YOUR TASK
How many of the lines below hold the string "creases"? Say only the number.

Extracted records
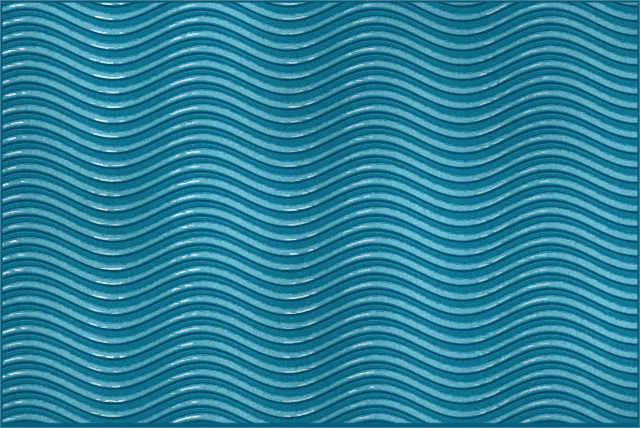
A Shadertoy shader for this texture:

```glsl
// Glazed relief tile: stacked wavy ridges, each with a crisp dark groove, a ragged
// light band and broken white glints near crests and troughs. Each ridge is
// shaded from its cross-section phase; sine-hash noise adds wear and grain.

const float RIDGES     = 29.1;    // ridges per canvas height
const float WAVELENGTH = 0.408;   // all lengths in canvas heights
const float AMPLITUDE  = 0.031;
const float CREST_X    = 0.469;
const float GROOVE_Y   = 0.638;
const float RIM        = 0.006;
const float TAU        = 6.2831853;

const vec3 DEEP  = vec3(0.01, 0.32, 0.44);
const vec3 BASE  = vec3(0.05, 0.45, 0.56);
const vec3 SOFT  = vec3(0.19, 0.55, 0.65);
const vec3 PALE  = vec3(0.40, 0.69, 0.77);
const vec3 GLINT = vec3(0.90, 0.96, 0.96);
const vec3 EDGE  = vec3(0.40, 0.58, 0.64);

float hash(vec2 p) {
    return fract(sin(dot(p, vec2(127.1, 311.7))) * 43758.545);
}

float noise(vec2 p) {
    vec2 i = floor(p), f = fract(p);
    f = f * f * (3.0 - 2.0 * f);
    return mix(mix(hash(i), hash(i + vec2(1, 0)), f.x),
               mix(hash(i + vec2(0, 1)), hash(i + vec2(1, 1)), f.x), f.y);
}

// Soft-edged interval from a to b
float band(float x, float a, float b, float soft) {
    return smoothstep(a - soft, a + soft, x) * (1.0 - smoothstep(b - soft, b + soft, x));
}

// Periodic bump of the wave phase, centred on c
float bump(float phase, float c, float width) {
    float d = abs(fract(phase - c + 0.5) - 0.5);
    return 1.0 - smoothstep(0.6 * width, width, d);
}

void mainImage(out vec4 fragColor, in vec2 fragCoord) {
    vec2 uv = fragCoord / iResolution.y;
    float aspect = iResolution.x / iResolution.y;
    float across = uv.x / aspect;
    float px = 1.0 / iResolution.y;
    float soft = max(0.03, 0.5 * px * RIDGES);

    // Wave phase: 0 at a crest, 0.5 at a trough
    float phase = (uv.x - CREST_X) / WAVELENGTH;
    float crest = cos(TAU * phase);
    float falling = sin(TAU * phase);

    // Position across the ridge, from its lower groove (0) to the next (1)
    float stack = (uv.y - GROOVE_Y - AMPLITUDE * crest) * RIDGES;
    float ridge = floor(stack);
    float p = stack - ridge;

    // Wear: ragged edges, fine grain and broad unevenness
    float ragged = noise(uv * vec2(150.0, 320.0)) + 0.5 * noise(uv * vec2(60.0, 90.0)) - 0.75;
    float grain = noise(uv * 340.0) - 0.5;
    float cloud = noise(uv * 4.0) - 0.5;

    // Light band: rides higher at crests, wider where the wave falls
    float low = 0.15 + 0.03 * crest - 0.02 * falling;
    float top = 0.43 + 0.03 * crest + 0.06 * falling + 0.10 * ragged + 0.05 * cloud;
    float light = 0.82 + 0.10 * falling + 0.20 * cloud;
    vec3 col = mix(BASE, SOFT, band(p, low - 0.06, top + 0.11, soft) * 0.9);
    col = mix(col, PALE, band(p, low, top, soft) * light);

    // Ragged dark streak above the band, clearest around crests
    float streak = band(p + 0.08 * ragged, top + 0.09, top + 0.19, soft);
    col = mix(col, DEEP, streak * (0.45 + 0.25 * crest));

    // Thin lip under the next ridge, then the crisp groove
    float lip = band(p, 0.82, 0.88, soft);
    col = mix(col, SOFT, lip * clamp(0.50 + 0.35 * crest + 0.15 * falling, 0.0, 1.0));
    float groove = 1.0 - smoothstep(0.055 - soft, 0.055 + soft, min(p, 1.0 - p));
    float shade = smoothstep(0.84, 0.95, p) * (0.6 - 0.2 * falling);
    col = mix(col, DEEP * 0.92, max(groove, shade));

    // Broken glints: higher on the band at crests than at troughs
    float vary = hash(vec2(ridge, floor(phase + 0.25)));
    float glintP = mix(0.15, 0.32, smoothstep(-0.6, 0.6, crest));
    float spot = max(bump(phase, 0.89 + 0.03 * vary, 0.10),
                     bump(phase, 0.39 + 0.34 * across + 0.03 * vary, 0.10));
    float broken = smoothstep(0.32, 0.48, noise(uv * vec2(70.0, 200.0) + 9.0));
    float strength = mix(1.0, 0.45, across) * (0.55 + 0.45 * vary);
    col = mix(col, GLINT, band(p, glintP - 0.06, glintP + 0.06, soft) * spot * broken * strength);

    // Grain and broad light
    col *= 1.0 + 0.16 * grain + 0.12 * cloud + 0.025 * falling;

    // Flat rim, wider below, with a thin worn outer edge
    vec2 side = min(uv, vec2(aspect, 1.0) - uv);
    float border = min(side.x, min(uv.y - 0.006, 1.0 - uv.y));
    float rim = 1.0 - smoothstep(RIM - px, RIM + px, border);
    col = mix(col, mix(DEEP, BASE, 0.35 + 0.3 * grain), rim);
    float outer = min(side.x, side.y);
    col = mix(col, EDGE, (1.0 - smoothstep(0.001, 0.001 + px, outer)) * 0.6);

    fragColor = vec4(clamp(col, 0.0, 1.0), 1.0);
}
```
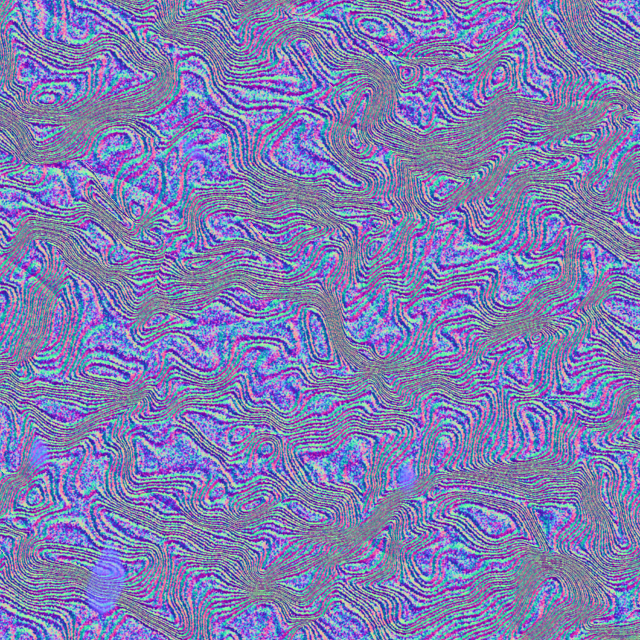
This texture map is drawn by a three.js fragment shader. Its source:

```glsl
// Normal map of folded, finely layered rock with creases and rough grain.
varying vec2 vUv;

vec2 hash2(vec2 p) {
  vec3 q = fract(p.xyx * vec3(0.1031, 0.1030, 0.0973));
  q += dot(q, q.yzx + 33.33);
  return fract((q.xx + q.yz) * q.zy);
}

float corner(vec2 cell, vec2 offset) {
  return dot(hash2(cell + offset) * 2.0 - 1.0, -offset);
}

// Gradient noise, roughly -0.7 to 0.7
float noise(vec2 p) {
  vec2 i = floor(p), f = fract(p);
  vec2 u = f * f * f * (f * (f * 6.0 - 15.0) + 10.0);
  float a = dot(hash2(i) * 2.0 - 1.0, f);
  float b = dot(hash2(i + vec2(1.0, 0.0)) * 2.0 - 1.0, f - vec2(1.0, 0.0));
  float c = dot(hash2(i + vec2(0.0, 1.0)) * 2.0 - 1.0, f - vec2(0.0, 1.0));
  float d = dot(hash2(i + 1.0) * 2.0 - 1.0, f - 1.0);
  return 1.3 * mix(mix(a, b, u.x), mix(c, d, u.x), u.y);
}

// Random vector, blended between grid corners
vec2 grain(vec2 p) {
  vec2 i = floor(p), f = fract(p);
  f *= f * (3.0 - 2.0 * f);
  vec2 low = mix(hash2(i), hash2(i + vec2(1.0, 0.0)), f.x);
  vec2 high = mix(hash2(i + vec2(0.0, 1.0)), hash2(i + 1.0), f.x);
  return mix(low, high, f.y) * 2.0 - 1.0;
}

// Sharp folds where the layers change direction
float crease(vec2 p) {
  return abs(noise(p * vec2(3.6, 5.0) + 41.0));
}

// Depth through the layers, in layer counts
float strata(vec2 p) {
  vec2 warp = vec2(noise(p * 5.0 + 11.0), noise(p * 5.0 + 27.0));
  warp += 0.45 * vec2(noise(p * 12.0 + 63.0), noise(p * 12.0 + 85.0));
  vec2 q = p + 0.085 * warp;
  float folds = noise(q * vec2(6.0, 7.5) + 3.0);
  folds += 0.28 * noise(q * vec2(15.0, 17.0) + 19.0);
  return 19.0 * (4.2 * q.y + folds + 0.8 * crease(q));
}

// Slope across the layers: uneven thin and thick bands
float layerSlope(float depth) {
  float u = depth * 6.2832;
  return cos(u) + 0.5 * cos(u * 0.437 + 1.7) + 0.3 * cos(u * 1.71 + 0.6);
}

void main() {
  vec2 p = vUv;
  float e = 0.0006;
  float depth = strata(p);
  vec2 tilt = vec2(strata(p + vec2(e, 0.0)), strata(p + vec2(0.0, e))) - depth;
  tilt /= e;

  // Broad relief along the creases
  float fold = crease(p);
  vec2 relief = vec2(crease(p + vec2(0.002, 0.0)), crease(p + vec2(0.0, 0.002))) - fold;
  relief *= 70.0 * (1.0 - smoothstep(0.0, 0.12, fold));

  // Rare smooth pockets
  float smoothPocket = smoothstep(0.50, 0.60, noise(p * vec2(9.0, 6.0) + 90.0));
  float rough = 1.0 - 0.85 * smoothPocket;

  // Average the normals over a small footprint to soften the edges
  vec3 normal = vec3(0.0);
  for (int j = 0; j < 3; j++) {
    for (int i = 0; i < 3; i++) {
      vec2 d = (vec2(float(i), float(j)) - 1.0) * 0.00075;
      vec2 s = p + d;
      vec2 bumps = 1.3 * grain(s * 420.0) + 1.6 * grain(s * 760.0 + 50.0);
      float phase = depth + dot(tilt, d) + 0.12 * bumps.x;
      vec2 slope = tilt * layerSlope(phase) * 0.026 + bumps;
      normal += normalize(vec3(-slope * rough - relief, 1.0));
    }
  }
  gl_FragColor = vec4(0.5 + 0.5 * normal / 9.0, 1.0);
}
```
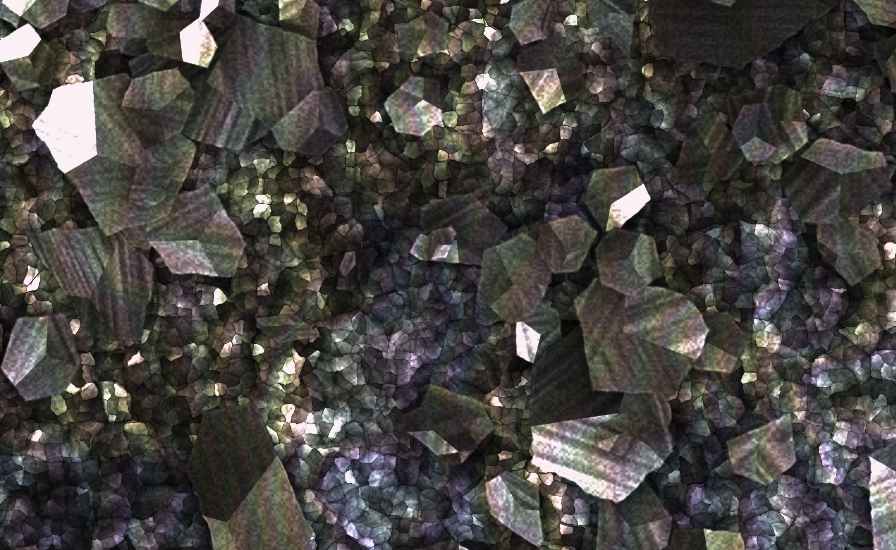
Reproduce this texture procedurally as a WebGL 2 fragment shader.

```glsl
#version 300 es
precision highp float;
// Dark metallic ore: striated cube crystals set in crumbled, glittering rock.
// Tone is built in logarithmic steps from jittered cell facets and convex
// crystals, then turned into colour with cold, warm and near-white tints.
uniform vec2 u_resolution;
out vec4 fragColor;

const float TAU = 6.28319;
const float MEDIAN = 0.25;        // mid brightness of the rock
const float CONTRAST = 0.70;      // log brightness per unit of tone
const float SHADOW = 0.75;        // darkness around the crystals
const float SHADOW_REACH = 0.022;
const float EDGE_SOFT = 0.0025;
const float GRAIN = 0.75;
const float SHINY_SHARE = 0.10;   // faces that mirror the light
const vec3 COLD = vec3(0.96, 0.95, 1.09);
const vec3 WARM = vec3(1.08, 1.02, 0.85);
const vec3 GLARE = vec3(0.98, 0.94, 0.96);

float hash(vec2 p) {
  return fract(sin(dot(p, vec2(127.1, 311.7))) * 43758.5);
}
vec2 hash2(vec2 p) { return vec2(hash(p), hash(p + 37.3)); }
vec2 dir(float a) { return vec2(cos(a), sin(a)); }

float noise(vec2 p) {
  vec2 i = floor(p), f = fract(p);
  f = f * f * (3.0 - 2.0 * f);
  return mix(mix(hash(i), hash(i + vec2(1, 0)), f.x),
             mix(hash(i + vec2(0, 1)), hash(i + 1.0), f.x), f.y);
}
float fbm(vec2 p) {
  float sum = 0.0, amp = 0.5;
  for (int i = 0; i < 4; i++) {
    sum += amp * noise(p);
    p = mat2(1.6, 1.2, -1.2, 1.6) * p + 5.3;
    amp *= 0.5;
  }
  return sum;
}

// Tilted cell facets with dark crevices; glitter lifts a few of them.
float facets(vec2 p, float glitter) {
  vec2 cell = floor(p), nearId = cell, nearOff = vec2(0.0);
  float d1 = 9.0, d2 = 9.0;
  for (int j = -1; j <= 1; j++)
    for (int i = -1; i <= 1; i++) {
      vec2 id = cell + vec2(i, j);
      vec2 off = p - id - 0.1 - 0.8 * hash2(id);
      float d = length(off);
      if (d < d1) { d2 = d1; d1 = d; nearId = id; nearOff = off; }
      else d2 = min(d2, d);
    }
  float level = 2.0 * (hash(nearId + 11.7) - 0.5);
  float tilt = 1.5 * dot(nearOff, dir(TAU * hash(nearId + 4.9)));
  float gap = smoothstep(0.0, 0.16, d2 - d1);
  float spark = smoothstep(1.0 - glitter, 1.02 - glitter, hash(nearId + 23.1));
  return level + tilt - 0.8 * (1.0 - gap) + 2.2 * spark * gap;
}

// One scattered layer of crystals; surf holds tone and warmth.
void addCrystals(vec2 p, float cell, float share, float seed, inout vec2 surf) {
  float ragged = 0.12 * (fbm(p * 28.0) - 0.5);
  for (int j = -1; j <= 1; j++)
    for (int i = -1; i <= 1; i++) {
      vec2 id = floor(p / cell) + vec2(i, j), s = id + seed;
      if (hash(s) > share) continue;
      vec2 centre = (id + 0.5 + 0.6 * (hash2(s + 1.3) - 0.5)) * cell;
      float size = cell * mix(0.42, 0.75, hash(s + 3.1));
      vec2 ax = dir(TAU * hash(s + 5.7));
      vec2 q = mat2(ax.x, -ax.y, ax.y, ax.x) * (p - centre) / size;
      q.x *= mix(0.85, 1.6, hash(s + 7.9));

      // Convex outline
      float d = -9.0;
      for (int k = 0; k < 6; k++) {
        float fk = float(k), h = hash(s + fk * 1.7 + 0.6);
        d = max(d, dot(q, dir(TAU * (fk + 0.5 * h) / 6.0)) - mix(0.5, 0.95, h));
      }
      d = (d + ragged) * size;
      if (d > 0.11) continue;

      // Three faces meeting at a corner
      float top = -9.0, tone = 0.0, soft = EDGE_SOFT / size;
      for (int k = 0; k < 3; k++) {
        vec2 fs = s + float(k) * 4.3 + 9.2;
        vec2 n = dir(TAU * (float(k) + 0.4 * hash(fs)) / 3.0);
        float height = dot(q, n) + 0.5 * (hash(fs + 1.1) - 0.5);
        vec2 uv = vec2(dot(q, n), dot(q, vec2(-n.y, n.x))) * size;
        if (hash(fs + 2.7) > 0.5) uv = uv.yx;
        float stripes = noise(vec2(uv.x * 130.0, uv.y * 7.0) + fs)
                      + 0.6 * noise(vec2(uv.x * 55.0, uv.y * 4.0) - fs) - 0.8;
        float shiny = step(1.0 - SHINY_SHARE, hash(fs + 6.3));
        float face = 1.7 * (hash(fs + 3.9) - 0.5) + 1.9 * shiny
                   + stripes * mix(0.3, 1.5, hash(fs + 5.1))
                   + 0.45 * dot(q, dir(TAU * hash(fs + 8.8)));
        tone = mix(tone, face, smoothstep(-soft, soft, height - top));
        top = max(top, height);
      }
      tone += 0.35 * exp(-abs(d + 0.004) / 0.002);
      float cover = smoothstep(EDGE_SOFT, -EDGE_SOFT, d);
      surf.x -= SHADOW * exp(-max(d, 0.0) / SHADOW_REACH);
      surf = mix(surf, vec2(tone, mix(0.35, 1.0, hash(s + 12.4))), cover);
    }
}

void main() {
  vec2 p = gl_FragCoord.xy / u_resolution.y;
  float broad = fbm(p * 3.2 + 8.1), cluster = fbm(p * 4.5 + 31.7);
  float glitter = 0.01 + 0.15 * smoothstep(0.46, 0.66, cluster);

  // Crumbled rock
  vec2 w = p + 0.03 * (vec2(fbm(p * 22.0), fbm(p * 22.0 + 9.4)) - 0.5);
  float rock = 0.65 * facets(w * 17.0, 0.02) + 0.6 * facets(w * 43.0, glitter)
             + 1.6 * (fbm(p * 48.0) - 0.47);
  vec2 surf = vec2(rock, smoothstep(0.36, 0.6, cluster));

  // Crystals, from the back to the front
  addCrystals(p, 0.15, 0.32, 17.0, surf);
  addCrystals(p, 0.31, 0.50, 53.0, surf);
  addCrystals(p, 0.12, 0.18, 91.0, surf);

  // Shared light, grain and colour
  float tone = surf.x + 2.2 * (broad - 0.47) + GRAIN * (noise(p * 230.0) - 0.5);
  float light = MEDIAN * exp(CONTRAST * tone);
  vec3 color = light * mix(COLD, WARM, surf.y);
  color *= 1.0 + 0.07 * cos(TAU * (p.x * 9.0 + broad * 5.0 + vec3(0.0, 0.33, 0.67)));
  color = mix(color, GLARE, smoothstep(0.62, 1.05, light));
  fragColor = vec4(clamp(color, 0.0, 1.0), 1.0);
}
```
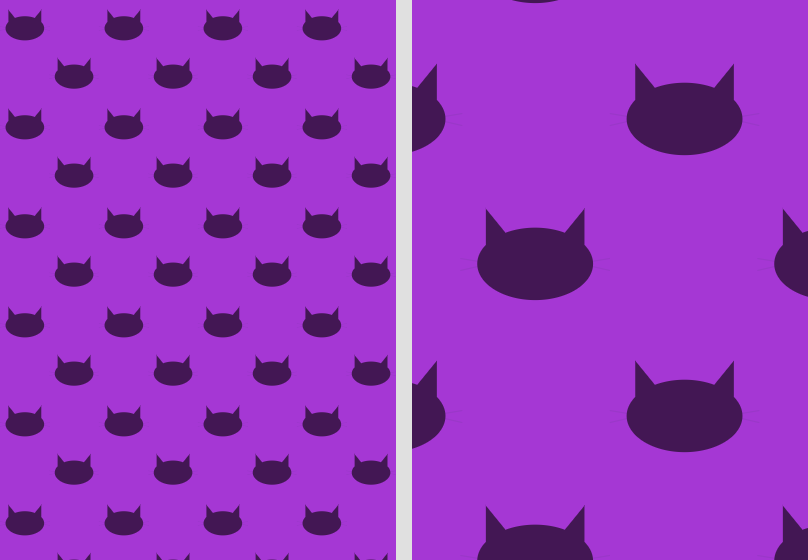
Left, the full canvas; right, a detail of the centre.
A WebGL 2 fragment shader for this pattern:

```glsl
#version 300 es
precision highp float;
// Staggered polka pattern of dark cat-head silhouettes on flat violet.
// Two square lattices, four cells across, each repeat a head built from an
// ellipse, two mirrored pointed ears and very faint whiskers.

uniform vec2 u_resolution;
out vec4 fragColor;

float ellipseDistance(vec2 p, vec2 radii) {
  float k1 = length(p / radii);
  float k2 = length(p / (radii * radii));
  return max(k1, 1e-3) * (k1 - 1.0) / max(k2, 1e-3);
}

float segmentDistance(vec2 p, vec2 a, vec2 b) {
  vec2 ab = b - a;
  return length(p - a - ab * clamp(dot(p - a, ab) / dot(ab, ab), 0.0, 1.0));
}

// Nearest lattice point becomes the local origin, y pointing up;
// x is folded because the head is symmetric.
vec2 headSpace(vec2 p, vec2 center) {
  vec2 q = fract(p - center + 0.5) - 0.5;
  return vec2(abs(q.x), -q.y);
}

float headDistance(vec2 q) {
  float skull = ellipseDistance(q, vec2(0.195, 0.122));
  // Ear: upright outer edge and slanted inner edge meeting at the tip
  vec2 fromTip = q - vec2(0.166, 0.186);
  float ear = max(max(fromTip.x, dot(fromTip, vec2(-0.775, 0.632))), -q.y);
  return min(skull, ear);
}

float whiskerDistance(vec2 q) {
  float upper = segmentDistance(q, vec2(0.19, 0.008), vec2(0.25, 0.018));
  float lower = segmentDistance(q, vec2(0.19, -0.008), vec2(0.25, -0.022));
  return min(upper, lower) - 0.002;
}

void main() {
  // Cell units, measured down from the top edge
  float cell = u_resolution.x / 4.0;
  vec2 p = vec2(gl_FragCoord.x, u_resolution.y - gl_FragCoord.y) / cell;
  float pixel = 1.0 / cell;

  // Odd and even rows
  vec2 even = headSpace(p, vec2(0.251, 0.286));
  vec2 odd = headSpace(p, vec2(0.748, 0.774));
  float head = min(headDistance(even), headDistance(odd));
  float whisker = min(whiskerDistance(even), whiskerDistance(odd));

  vec3 violet = vec3(0.647, 0.216, 0.831);
  vec3 darkPlum = vec3(0.261, 0.090, 0.328);
  vec3 whiskerTint = vec3(0.56, 0.22, 0.74);

  float whiskerCover = clamp(0.5 - whisker / pixel, 0.0, 1.0);
  float headCover = clamp(0.5 - head / pixel, 0.0, 1.0);
  vec3 color = mix(violet, whiskerTint, 0.5 * whiskerCover);
  color = mix(color, darkPlum, headCover);
  fragColor = vec4(color, 1.0);
}
```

ANSWER BOX
2